Netheril, Empire of Magic.jpg
GenreRole-playing games
Publication date

Netheril: Empire of Magic is an accessory for the 2nd edition of the Advanced Dungeons & Dragons fantasy role-playing game, published in 1996.


This boxed set describes long-lost Netheril, a kingdom formed by the union of seven fishing villages against marauding orc bands approximately 5,000 years ago (–3859 DR). With elven tutelage and the mysterious Nether Scrolls, Netheril quickly became near unrivalled in the use of magic – creating huge floating cities (enclaves), exploring Realmspace and at the fall stealing the power of the gods themselves.[1]

This expansion to the Forgotten Realms enables campaigns to be staged in the kingdom. Player characters can reach Netheril either via time travel from the present day, or characters can be created during the Netherese period.[1]

Publication history[edit]


David Comford reviewed Netheril: Empire of Magic for Arcane magazine, rating it an 8 out of 10 overall.[1] Regarding characters traveling back in time to Netheril or creating characters from that time period, he felt that "either choice has excellent adventure possibilities".[1] He commented that "The complexities of time travel and the ramifications of changing past events to effect the future has been clearly thought out, and is neatly side-stepped by only allowing travel to and from Netheril in one fashion. Spells from the Chronomancer supplement cannot access this area of time, the only means to travel is through the Time Conduit Spell created by Mystra, which only allows players to be in the past for one year. In addition anything the characters hold which is not available in the past simply vanishes to be returned when they journey home - equipment, memorised spells and most importantly spell use for priests. The pantheon of Netheril holds only ten deities, creating a major problem for the faithful who find their god absent. Likewise items from the past cannot be brought back to the present. Knowledge, however, can come home, and with 41st level arcanists wandering the land this could prove to be very precious."[1] Comford added: "The opportunity to create Netherese characters has been well structured too, with revised details on classes (none of the optional character kits from the complete books are accessible, among other changes), religion and equipment to reflect the differences in periods."[1] He continued: "The most drastic change, though, is to spellcasting. Spellcasters are arcanists and do not memorise spells - they merely pluck them out of the weave. On reaching 20th level he/she can progress to learn 10th, 11th and 12th level spells. Perhaps the greatest change, though, is that there are no damage limits for spells."[1] Comford concluded his review by saying "An Encyclopaedia Arcana supplement is included giving information on major magical items and spells. Everything needed to play in Netheril can be found within this box-set including two lavishly-drawn maps depicting Netheril both at its height and fall. Netheril is a great campaign expansion. Okay, so players might be put off a little at not being able to bring any mementos back from their travels, but with a little thought the adventure possibilities present can overcome this. If you're after new campaign ideas then this is highly recommended."[1]
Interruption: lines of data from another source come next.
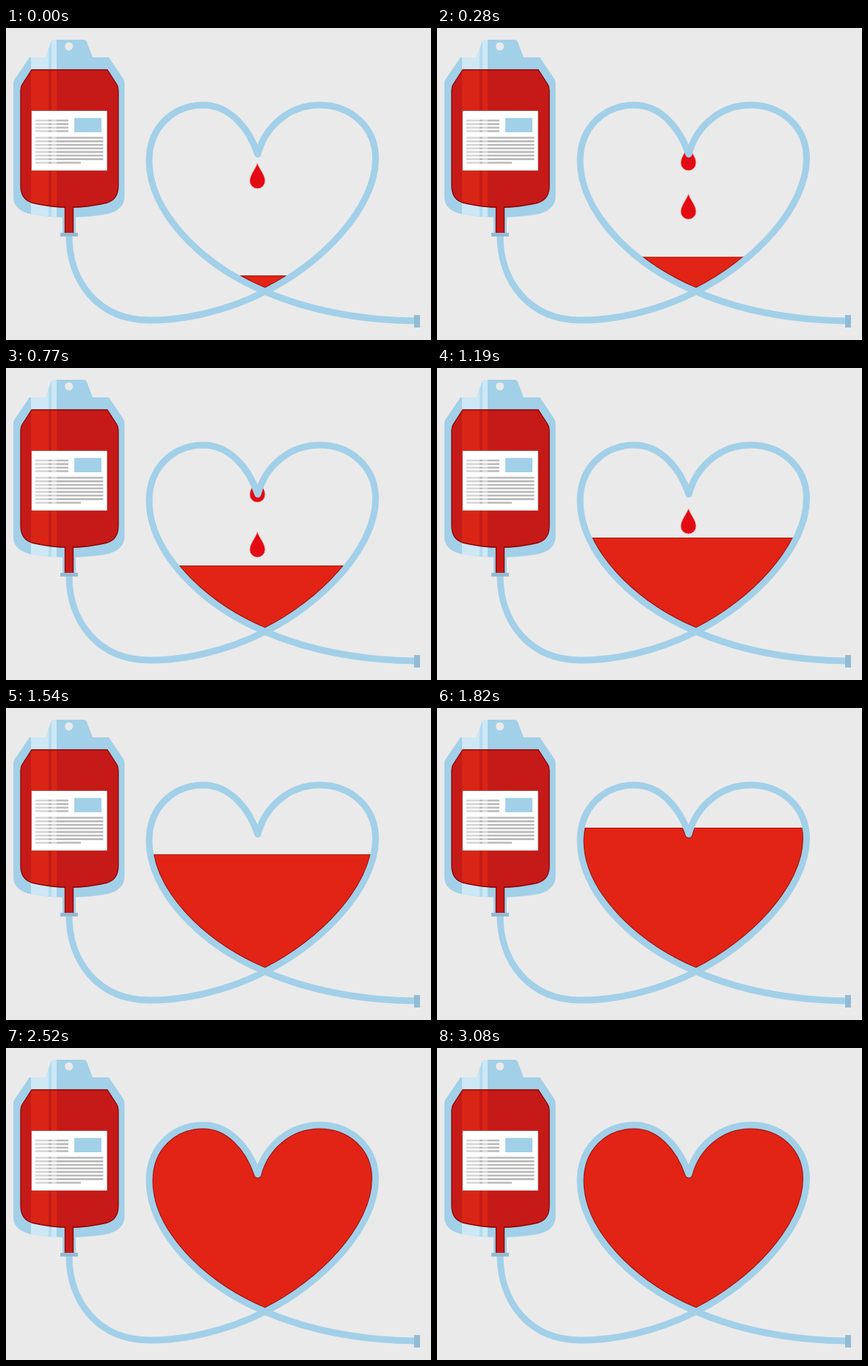
These frames come from a looping animation (579 px wide and 425 px high, 3.15 s). An HTML page:

```html
<!DOCTYPE html>
<html>
<head>
<meta charset="utf-8">
<style>
html, body { margin: 0; width: 100%; height: 100%; overflow: hidden; background: #eaeaea; }
svg { display: block; }
</style>
</head>
<body>
<svg width="579" height="425" viewBox="0 0 579 425">
  <defs>
    <path id="heart" d="M353 359C264 321.500 195 249 195 181C195 135 228 105 269 105C303 105 330 134 343 172C353 134 386 105 427 105C471 105 503.500 136 503.500 178C503.500 245 430 321 353 359Z"/>
    <path id="shell" d="M32 40H54L61 20Q62 16 67 16H105Q109 16 110 19L118 40H140L159 68Q161.500 71 161.500 76V230Q161 247 140 253Q86 263 31 253Q10 247 10 230V76Q10 71 13 68Z"/>
    <path id="blood" d="M35 57H138L151 77Q153 80 153 85V215Q153 233 138 238Q86 250.500 35 238Q20 233 20 215V85Q20 80 22 77Z"/>
    <path id="drop" d="M0-35C3-26 10.500-19 10.500-10.500A10.500 10.500 0 0 1-10.500-10.500C-10.500-19-3-26 0-35Z" fill="#e30b13" stroke="#f0c4c0" stroke-width=".8"/>
    <path id="stripes" d="M34 10H58V270H34ZM62 10H69V270H62Z"/>
    <clipPath id="inHeart"><use href="#heart"/></clipPath>
    <clipPath id="inShell"><use href="#shell"/></clipPath>
    <clipPath id="inBlood"><use href="#blood"/></clipPath>
    <clipPath id="below"><rect id="fill" width="579" height="425"/></clipPath>
  </defs>

  <!-- bag -->
  <path d="M77 250H95V281H77Z" fill="#a2d0e8"/>
  <use href="#shell" fill="#a2d0e8"/>
  <g clip-path="url(#inShell)">
    <use href="#stripes" fill="#cde7f5"/>
    <path d="M58 10H62V270H58Z" fill="#b3daed"/>
  </g>
  <circle cx="85.700" cy="25" r="5.500" fill="#eaeaea"/>
  <use href="#blood" fill="#c61a18"/>
  <g clip-path="url(#inBlood)">
    <use href="#stripes" fill="#d92515"/>
  </g>
  <use href="#blood" fill="none" stroke="#8a0505" stroke-width="1.300"/>
  <path d="M80.500 243V280H91.500V243" fill="#c61a18" stroke="#8a0505" stroke-width="1.300"/>
  <path d="M34.500 112.500H138V194.500H34.500Z" fill="#fff" stroke="#a5120e" stroke-width=".6"/>
  <path d="M93 122.500H130V142H93Z" fill="#a2d0e8"/>
  <path id="lines" stroke="#b9b9b9" stroke-width="2.600"/>
  <path d="M35 113H58V194H35ZM62 113H69V194H62Z" fill="#fff" opacity=".4"/>

  <!-- heart contents -->
  <g clip-path="url(#inHeart)">
    <g id="drops"></g>
    <g clip-path="url(#below)">
      <use href="#heart" fill="#e12415" stroke="#9c0f0c" stroke-width="11" stroke-linejoin="round"/>
    </g>
    <path id="surface" d="M190 .5H510" stroke="#b3130e"/>
  </g>

  <!-- tube -->
  <g fill="none" stroke="#a2d0e8" stroke-width="9" stroke-linejoin="round">
    <use href="#heart"/>
    <path d="M86 283C86 345 125 398 196 398C240 398 298 387 353 359"/>
    <path d="M353 359C420 388 490 398 558 399"/>
  </g>
  <path d="M74 279H98V284H74ZM556 391H564V408H556Z" fill="#92bbd4"/>
</svg>
<script>
const LOOP = 3150, STEP = 70;
const $ = id => document.getElementById(id);

let d = '';
for (let i = 0; i < 4; i++) d += `M40 ${126 + i * 4.85}H85`;
for (let i = 0; i < 8; i++) d += `M40 ${149.5 + i * 4.85}H${i < 7 ? 132.5 : 102}`;
$('lines').setAttribute('d', d);

// [time, surface height]
const levels = [[0, 337], [490, 293], [770, 269], [1190, 231], [1540, 199.5], [2100, 126.5], [2300, 100], [LOOP, 100]];

function levelAt(t) {
  const i = levels.findIndex(k => k[0] > t);
  const [t0, y0] = levels[i - 1], [t1, y1] = levels[i];
  return y0 + (y1 - y0) * (t - t0) / (t1 - t0);
}

// time at which each drop emerges from the tip
const births = [-365, 140, 770];
const drops = births.map(() => {
  const use = document.createElementNS('http://www.w3.org/2000/svg', 'use');
  use.setAttribute('href', '#drop');
  return $('drops').appendChild(use);
});

function dropBottom(age) {
  const late = Math.max(0, age - 630);
  return 183 + .0698 * age + 7.8e-5 * age * age + 7e-4 * late * late;
}

function draw(now) {
  const t = Math.floor(now % LOOP / STEP) * STEP;
  const y = levelAt(t);
  $('fill').setAttribute('y', y);
  $('surface').setAttribute('transform', `translate(0 ${y})`);
  drops.forEach((drop, i) => {
    const age = t - births[i], bottom = dropBottom(age);
    const shown = age > -75 && bottom - 35 < y;
    drop.setAttribute('visibility', shown ? 'visible' : 'hidden');
    drop.setAttribute('transform', `translate(342.5 ${bottom})`);
  });
}

const start = performance.now();
function tick() {
  draw(performance.now() - start);
  requestAnimationFrame(tick);
}
tick();
</script>
</body>
</html>
```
  1. ^ a b c d e f g h Comford, David (January 1997). "Games Reviews". Arcane. Future Publishing (15): 76.